References Cited UNITED STATES PATENTS 3,562,077 2/1971 Raba 161-37 XR 1,516,393 11/1924 Macomber 240l08 2,841,696 7/1958 Herrey 240108 2,814,159 11/1957 Green 240-108 X FOREIGN PATENTS 669,918 4/1952 Great Britain 240-408 1,111,742 11/1955 France 24-738 P PH I LIP DIER, Primary Examiner US. Cl. X.R.

Referenced by
Citing PatentFiling datePublication dateApplicantTitle
US3757430 *Apr 18, 1972Sep 11, 1973Bride R MacFlexible module
US3808648 *Dec 1, 1971May 7, 1974Velcro FranceSeparable fastening sheet
US4309851 *Aug 6, 1979Jan 12, 1982Flagg Rodger HStructure of inflatable tubes with closed loop connectors
US4442150 *Dec 1, 1981Apr 10, 1984Greiner Wolfgang H AFlexible two-dimensional material
US4562521 *Aug 6, 1984Dec 31, 1985Isamu NoguchiLantern type electric lamp
US4635411 *Aug 9, 1983Jan 13, 1987Aaron KurzenConstruction panel system
US5088162 *Jul 16, 1990Feb 18, 1992Allan Robert MConnector apparatus
US5171014 *May 28, 1991Dec 15, 1992Hsieh Jung YaoMagic folding game
US5179767 *Nov 12, 1991Jan 19, 1993Allan Robert MConnector apparatus
US5345659 *Jan 15, 1993Sep 13, 1994Allan Robert MConnector apparatus with nesting ridges
US5555608 *Apr 19, 1994Sep 17, 1996Allan; Robert M.Connector apparatus with nesting ridges
US5640744 *Sep 14, 1995Jun 24, 1997Allan; Robert M.Nested ridge strap connector apparatus
U.S. Classification428/52, 428/34.2, 428/139, 446/108, 362/351, 428/36.92

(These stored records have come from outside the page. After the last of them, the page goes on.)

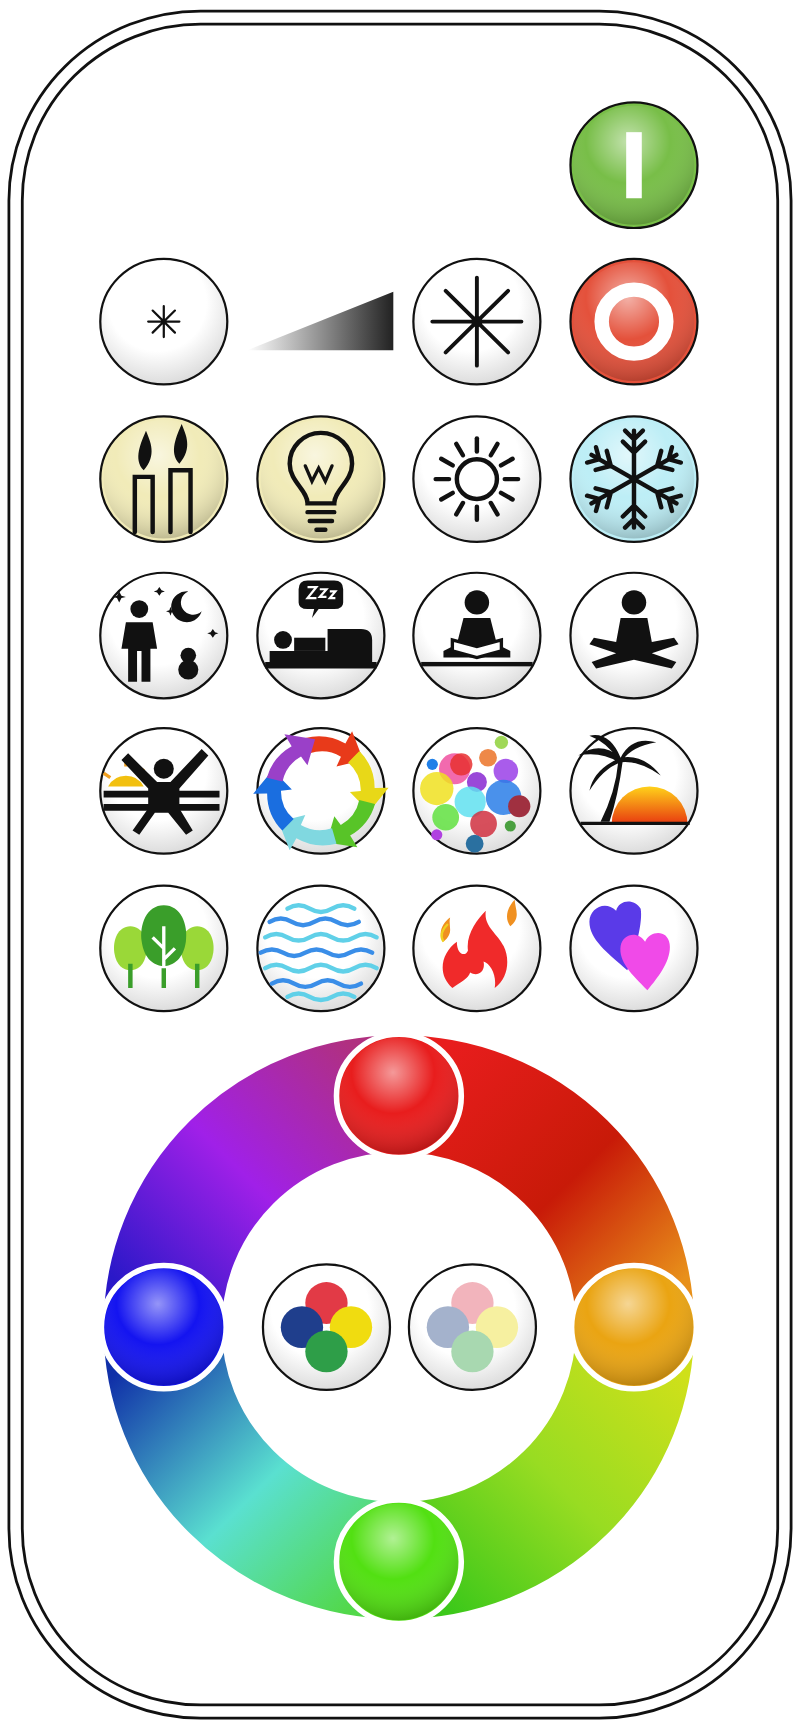
<!DOCTYPE html>
<html lang="en">
<head>
<meta charset="utf-8">
<title>Light Remote</title>
<style>
:root{
  --ink:#111;
  --paper:#fff;
  --power-on:#78be48;
  --power-off:#e4513b;
  --warm-tint:#f1ebb8;
  --cool-tint:#bdeef6;
  --hue-red:#e81d1d;
  --hue-blue:#1414f0;
  --hue-orange:#eaa412;
  --hue-green:#52e012;
}
html,body{margin:0;padding:0;width:800px;height:1727px;overflow:hidden;background:var(--paper);}
svg{display:block;}
.outline{fill:none;stroke:var(--ink);stroke-width:2.5;}
.glyph{fill:none;stroke:var(--ink);stroke-width:4;stroke-linecap:round;}
.solid{fill:var(--ink);}
</style>
</head>
<body>
<svg width="800" height="1727" viewBox="0 0 718 1568" preserveAspectRatio="none" role="img" aria-label="Remote control for a colour lamp">
<defs>
  <radialGradient id="key-shade" cx="0.45" cy="0.35" r="0.7">
    <stop offset="0.55" stop-color="#fff"/><stop offset="1" stop-color="#d6d6d6"/>
  </radialGradient>
  <radialGradient id="gloss" cx="0.45" cy="0.3" r="0.7">
    <stop offset="0" stop-color="#fff" stop-opacity="0.55"/><stop offset="0.5" stop-color="#fff" stop-opacity="0"/><stop offset="1" stop-color="#000" stop-opacity="0.2"/>
  </radialGradient>
  <linearGradient id="ramp" x1="0" x2="1"><stop offset="0" stop-color="#fff"/><stop offset="1" stop-color="#222"/></linearGradient>
  <linearGradient id="arc-ne" gradientUnits="userSpaceOnUse" x1="358" y1="993" x2="570" y2="1205"><stop offset="0" stop-color="#e81d1d"/><stop offset="0.55" stop-color="#c81a08"/><stop offset="1" stop-color="#e8901a"/></linearGradient>
  <linearGradient id="arc-se" gradientUnits="userSpaceOnUse" x1="570" y1="1205" x2="358" y2="1417"><stop offset="0" stop-color="#cfe01a"/><stop offset="0.5" stop-color="#98dc22"/><stop offset="1" stop-color="#3cc81a"/></linearGradient>
  <linearGradient id="arc-sw" gradientUnits="userSpaceOnUse" x1="358" y1="1417" x2="146" y2="1205"><stop offset="0" stop-color="#52d84a"/><stop offset="0.45" stop-color="#5ae0d0"/><stop offset="1" stop-color="#1030a8"/></linearGradient>
  <linearGradient id="arc-nw" gradientUnits="userSpaceOnUse" x1="146" y1="1205" x2="358" y2="993"><stop offset="0" stop-color="#2a18c8"/><stop offset="0.5" stop-color="#a020e8"/><stop offset="1" stop-color="#b03080"/></linearGradient>
  <linearGradient id="sunset" x1="0" y1="0" x2="0" y2="1"><stop offset="0" stop-color="#ffd21a"/><stop offset="1" stop-color="#e83a10"/></linearGradient>

  <g id="key"><circle r="57" fill="url(#key-shade)" stroke="#111" stroke-width="2"/></g>
  <g id="color-key"><circle r="56" stroke="#fff" stroke-width="5"/><circle r="53" fill="url(#gloss)"/></g>
  <path id="flake-arm" d="M0 0V-44M-10-34L0-24 10-34M-8-44L0-36 8-44" class="glyph"/>
  <line id="ray" x1="0" y1="-25" x2="0" y2="-37" class="glyph"/>
  <path id="arrow-seg" d="M-14-48A48 48 0 0 1 22-43L28-54 38-28 14-22 18-31A34 34 0 0 0-10-34Z"/>
  <path id="leaf-tree" d="M0-30C-14-30-20-14-18 0-16 14-8 20 0 20 8 20 16 14 18 0 20-14 14-30 0-30Z"/>
</defs>

<g id="shell">
  <rect class="outline" x="8" y="10" width="702" height="1550" rx="172"/>
  <rect class="outline" x="20" y="22" width="678" height="1526" rx="160"/>
</g>

<g id="power-on" transform="translate(569 150)">
  <circle r="57" fill="var(--power-on)" stroke="#111" stroke-width="2"/><circle r="54" fill="url(#gloss)"/>
  <rect x="-7" y="-30" width="14" height="60" fill="#fff"/>
</g>

<g id="brightness-row">
  <g transform="translate(147 292)"><use href="#key"/>
    <path class="glyph" style="stroke-width:2" d="M0-14V14M-14 0H14M-10-10L10 10M-10 10L10-10"/></g>
  <polygon points="222,318 353,265 353,318" fill="url(#ramp)"/>
  <g transform="translate(428 292)"><use href="#key"/>
    <path class="glyph" style="stroke-width:3.5" d="M0-40V40M-40 0H40M-28-28L28 28M-28 28L28-28"/><circle r="5" class="solid"/></g>
  <g id="power-off" transform="translate(569 292)">
    <circle r="57" fill="var(--power-off)" stroke="#111" stroke-width="2"/><circle r="54" fill="url(#gloss)"/>
    <circle r="29" fill="none" stroke="#fff" stroke-width="13"/></g>
</g>

<g id="white-tones">
  <g transform="translate(147 435)"><circle r="57" fill="var(--warm-tint)" stroke="#111" stroke-width="2"/><circle r="54" fill="url(#gloss)"/>
    <path class="glyph" d="M-26 48V-2H-10V48M6 48V-8H24V48"/>
    <path class="solid" d="M-18-8C-28-18-20-34-16-44-12-34-6-22-18-8ZM14-14C4-24 12-40 16-50 20-40 26-28 14-14Z"/></g>
  <g transform="translate(288 435)"><circle r="57" fill="var(--warm-tint)" stroke="#111" stroke-width="2"/><circle r="54" fill="url(#gloss)"/>
    <path class="glyph" d="M-12 22C-12 10-28 2-28-14A28 28 0 0 1 28-14C28 2 12 10 12 22ZM-12 30H12M-10 38H10M-4 46H4"/>
    <path class="glyph" style="stroke-width:3" d="M-14-12L-8 2-2-10 4 2 10-12"/></g>
  <g transform="translate(428 435)"><use href="#key"/>
    <circle r="18" class="glyph"/>
    <use href="#ray"/><use href="#ray" transform="rotate(30)"/><use href="#ray" transform="rotate(60)"/><use href="#ray" transform="rotate(90)"/><use href="#ray" transform="rotate(120)"/><use href="#ray" transform="rotate(150)"/><use href="#ray" transform="rotate(180)"/><use href="#ray" transform="rotate(210)"/><use href="#ray" transform="rotate(240)"/><use href="#ray" transform="rotate(270)"/><use href="#ray" transform="rotate(300)"/><use href="#ray" transform="rotate(330)"/></g>
  <g transform="translate(569 435)"><circle r="57" fill="var(--cool-tint)" stroke="#111" stroke-width="2"/><circle r="54" fill="url(#gloss)"/>
    <g style="stroke-width:5"><use href="#flake-arm"/><use href="#flake-arm" transform="rotate(60)"/><use href="#flake-arm" transform="rotate(120)"/><use href="#flake-arm" transform="rotate(180)"/><use href="#flake-arm" transform="rotate(240)"/><use href="#flake-arm" transform="rotate(300)"/></g></g>
</g>

<g id="mood-scenes">
  <g transform="translate(147 577)"><use href="#key"/>
    <circle cx="-22" cy="-24" r="8" class="solid"/>
    <path class="solid" d="M-34-12H-10L-6 12H-12V42H-20V14H-24V42H-32V12H-38Z"/>
    <path class="solid" d="M22-40A14 14 0 1 0 34-22 11 11 0 1 1 22-40Z"/>
    <circle cx="22" cy="18" r="7" class="solid"/><circle cx="22" cy="31" r="9" class="solid"/>
    <path class="solid" d="M-40-40l2 4 4 1-4 1-2 4-2-4-4-1 4-1zM-4-44l2 3 3 1-3 1-2 3-2-3-3-1 3-1zM44-6l2 3 3 1-3 1-2 3-2-3-3-1 3-1zM6-26l1 3 3 1-3 1-1 3-1-3-3-1 3-1z"/></g>
  <g transform="translate(288 577)"><use href="#key"/>
    <path class="solid" d="M-50 30H50V24H-50ZM-46 24V14H46V24ZM6 14V-6H36Q46-6 46 4V14Z"/>
    <circle cx="-34" cy="4" r="8" class="solid"/><path class="solid" d="M-24 14V2H4V14Z"/>
    <path class="solid" d="M-12-50H12Q20-50 20-42V-30Q20-24 12-24H-2L-8-16-6-24H-12Q-20-24-20-30V-42Q-20-50-12-50Z"/>
    <path d="M-12-44H-4L-12-34H-4M-1-42H5L-1-35H5M8-40H13L8-34H13" stroke="#fff" stroke-width="2" fill="none"/></g>
  <g transform="translate(428 577)"><use href="#key"/>
    <circle cy="-30" r="11" class="solid"/>
    <path class="solid" d="M-12-16H12L18 8 30 14 30 20H-30V14L-18 8Z"/>
    <path d="M-22 14L0 20 22 14V4L0 10-22 4Z" fill="#fff" stroke="#111" stroke-width="3"/>
    <rect x="-50" y="24" width="100" height="4" class="solid"/></g>
  <g transform="translate(569 577)"><use href="#key"/>
    <circle cy="-30" r="11" class="solid"/>
    <path class="solid" d="M-12-16H12L16 6 36 2 40 8 16 16 38 24 34 30 0 22-34 30-38 24-16 16-40 8-36 2-16 6Z"/></g>
</g>

<g id="effects">
  <g transform="translate(147 718)"><use href="#key"/>
    <path d="M-50-4A18 18 0 0 1-18-4Z" fill="#f2c010"/>
    <path d="M-48-12l-6-4M-34-22v-6M-22-14l4-6" stroke="#f0a020" stroke-width="3"/>
    <path class="solid" d="M-54 0H50V6H-54ZM-54 12H50V18H-54Z"/>
    <circle cx="0" cy="-20" r="9" class="solid"/>
    <path class="solid" d="M-6-8H6L34-38 40-32 14-2V16L26 36 20 40 4 20-8 20-22 40-28 36-14 16V-2L-38-28-32-34Z"/></g>
  <g transform="translate(288 718)"><use href="#key"/>
    <use href="#arrow-seg" fill="#e83a1a"/><use href="#arrow-seg" fill="#e8d818" transform="rotate(60)"/><use href="#arrow-seg" fill="#58c428" transform="rotate(120)"/><use href="#arrow-seg" fill="#80d8e0" transform="rotate(180)"/><use href="#arrow-seg" fill="#1a6ee0" transform="rotate(240)"/><use href="#arrow-seg" fill="#9a40c8" transform="rotate(300)"/></g>
  <g transform="translate(428 718)"><use href="#key"/>
    <circle cx="-20" cy="-20" r="14" fill="#f050a0" opacity="0.85"/><circle cx="-14" cy="-24" r="10" fill="#e83030" opacity="0.85"/>
    <circle cx="10" cy="-30" r="8" fill="#ee8848"/><circle cx="26" cy="-18" r="11" fill="#9a40e8" opacity="0.85"/>
    <circle cx="0" cy="-8" r="9" fill="#9a48d8"/><circle cx="-36" cy="-2" r="15" fill="#f0e020" opacity="0.85"/>
    <circle cx="-6" cy="10" r="14" fill="#60e0f0" opacity="0.85"/><circle cx="24" cy="6" r="16" fill="#2a7ee8" opacity="0.85"/>
    <circle cx="38" cy="14" r="10" fill="#a03040"/><circle cx="-28" cy="24" r="12" fill="#60e040" opacity="0.85"/>
    <circle cx="6" cy="30" r="12" fill="#d03040" opacity="0.85"/><circle cx="-2" cy="48" r="8" fill="#2a70a0"/>
    <circle cx="30" cy="32" r="5" fill="#4aa040"/><circle cx="-36" cy="40" r="5" fill="#b040e0"/><circle cx="-40" cy="-24" r="5" fill="#2080e8"/><circle cx="22" cy="-44" r="6" fill="#a0d858"/></g>
  <g transform="translate(569 718)"><use href="#key"/>
    <path d="M-20 30A34 34 0 0 1 48 30Z" fill="url(#sunset)"/>
    <path class="solid" d="M-48 28H50V31H-48Z"/>
    <path class="solid" d="M-30 28Q-16 0-14-28L-10-28Q-14 4-22 28Z"/>
    <path class="solid" d="M-12-30Q-30-46-50-32-30-36-14-26ZM-12-30Q-2-50 20-44-2-40-10-28ZM-12-30Q8-34 24-14 4-28-12-26ZM-12-30Q-36-20-40 0-28-20-12-26ZM-12-30Q-22-54-40-50-24-44-14-28Z"/></g>
</g>

<g id="nature">
  <g transform="translate(147 861)"><use href="#key"/>
    <use href="#leaf-tree" fill="#9ad838" transform="translate(-30 4) scale(0.8)"/>
    <use href="#leaf-tree" fill="#9ad838" transform="translate(30 4) scale(0.8)"/>
    <use href="#leaf-tree" fill="#3a9e2a" transform="translate(0 -6) scale(1.1)"/>
    <path d="M0 36V-20M0 0L-10-10M0 10L10 0" stroke="#fff" stroke-width="3"/>
    <path d="M-30 36V14M30 36V14M0 36V18" stroke="#3a9e2a" stroke-width="4"/></g>
  <g transform="translate(288 861)"><use href="#key"/>
    <g fill="none" stroke-width="4" stroke-linecap="round">
      <path d="M-46-24Q-36-30-26-24T-6-24T14-24T34-24" stroke="#3a8ee8"/>
      <path d="M-30-36Q-20-42-10-36T10-36T30-36" stroke="#60d0e8"/>
      <path d="M-50-10Q-40-16-30-10T-10-10T10-10T30-10T50-10" stroke="#60d0e8"/>
      <path d="M-54 4Q-44-2-34 4T-14 4T6 4T26 4T46 4" stroke="#3a8ee8"/>
      <path d="M-50 18Q-40 12-30 18T-10 18T10 18T30 18T50 18" stroke="#60d0e8"/>
      <path d="M-44 32Q-34 26-24 32T-4 32T16 32T36 32" stroke="#3a8ee8"/>
      <path d="M-30 44Q-20 38-10 44T10 44T30 44" stroke="#60d0e8"/></g></g>
  <g transform="translate(428 861)"><use href="#key"/>
    <path d="M-22 36C-36 24-32 4-18-6-18 6-10 8-8 2-10-12 0-26 8-34 6-20 18-14 24-2 30 10 28 28 16 36 18 24 12 14 6 12 8 22 0 26-6 22-8 28-14 30-22 36Z" fill="#f02a2a"/>
    <path d="M-30-6C-36-14-30-24-24-28-26-20-20-14-30-6ZM30-20C24-28 28-38 34-44 34-36 40-28 30-20Z" fill="#f09020"/>
    <path d="M-30-6C-34-12-30-18-26-22" fill="none" stroke="#f0d020" stroke-width="2"/></g>
  <g transform="translate(569 861)"><use href="#key"/>
    <path d="M-6 20C-24 4-40-8-40-24-40-36-26-44-16-34-14-44 0-46 6-36 8-24 2 0-6 20Z" fill="#5a3ae8"/>
    <path d="M12 38C-2 24-14 12-12-2-10-14 4-16 10-6 14-16 30-18 32-4 34 10 22 26 12 38Z" fill="#f04ae8"/></g>
</g>

<g id="color-wheel">
  <g fill="none" stroke-width="106">
    <path d="M358 993A212 212 0 0 1 570 1205" stroke="url(#arc-ne)"/>
    <path d="M570 1205A212 212 0 0 1 358 1417" stroke="url(#arc-se)"/>
    <path d="M358 1417A212 212 0 0 1 146 1205" stroke="url(#arc-sw)"/>
    <path d="M146 1205A212 212 0 0 1 358 993" stroke="url(#arc-nw)"/>
  </g>
  <use href="#color-key" x="358" y="995" fill="var(--hue-red)"/>
  <use href="#color-key" x="147" y="1205" fill="var(--hue-blue)"/>
  <use href="#color-key" x="569" y="1205" fill="var(--hue-orange)"/>
  <use href="#color-key" x="358" y="1418" fill="var(--hue-green)"/>
  <g id="saturated-mix" transform="translate(293 1205)"><use href="#key"/>
    <circle cy="-22" r="19" fill="#e23a46"/><circle cx="-22" r="19" fill="#1f3e8c"/><circle cx="22" r="19" fill="#f0dc10"/><circle cy="22" r="19" fill="#2e9e48"/></g>
  <g id="pastel-mix" transform="translate(424 1205)"><use href="#key"/>
    <circle cy="-22" r="19" fill="#f2b4bc"/><circle cx="-22" r="19" fill="#a4b2cc"/><circle cx="22" r="19" fill="#f6f0a0"/><circle cy="22" r="19" fill="#a8d8b0"/></g>
</g>
</svg>
</body>
</html>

International ClassificationF21V1/14, F21V1/00
Cooperative ClassificationF21V1/14
European ClassificationF21V1/14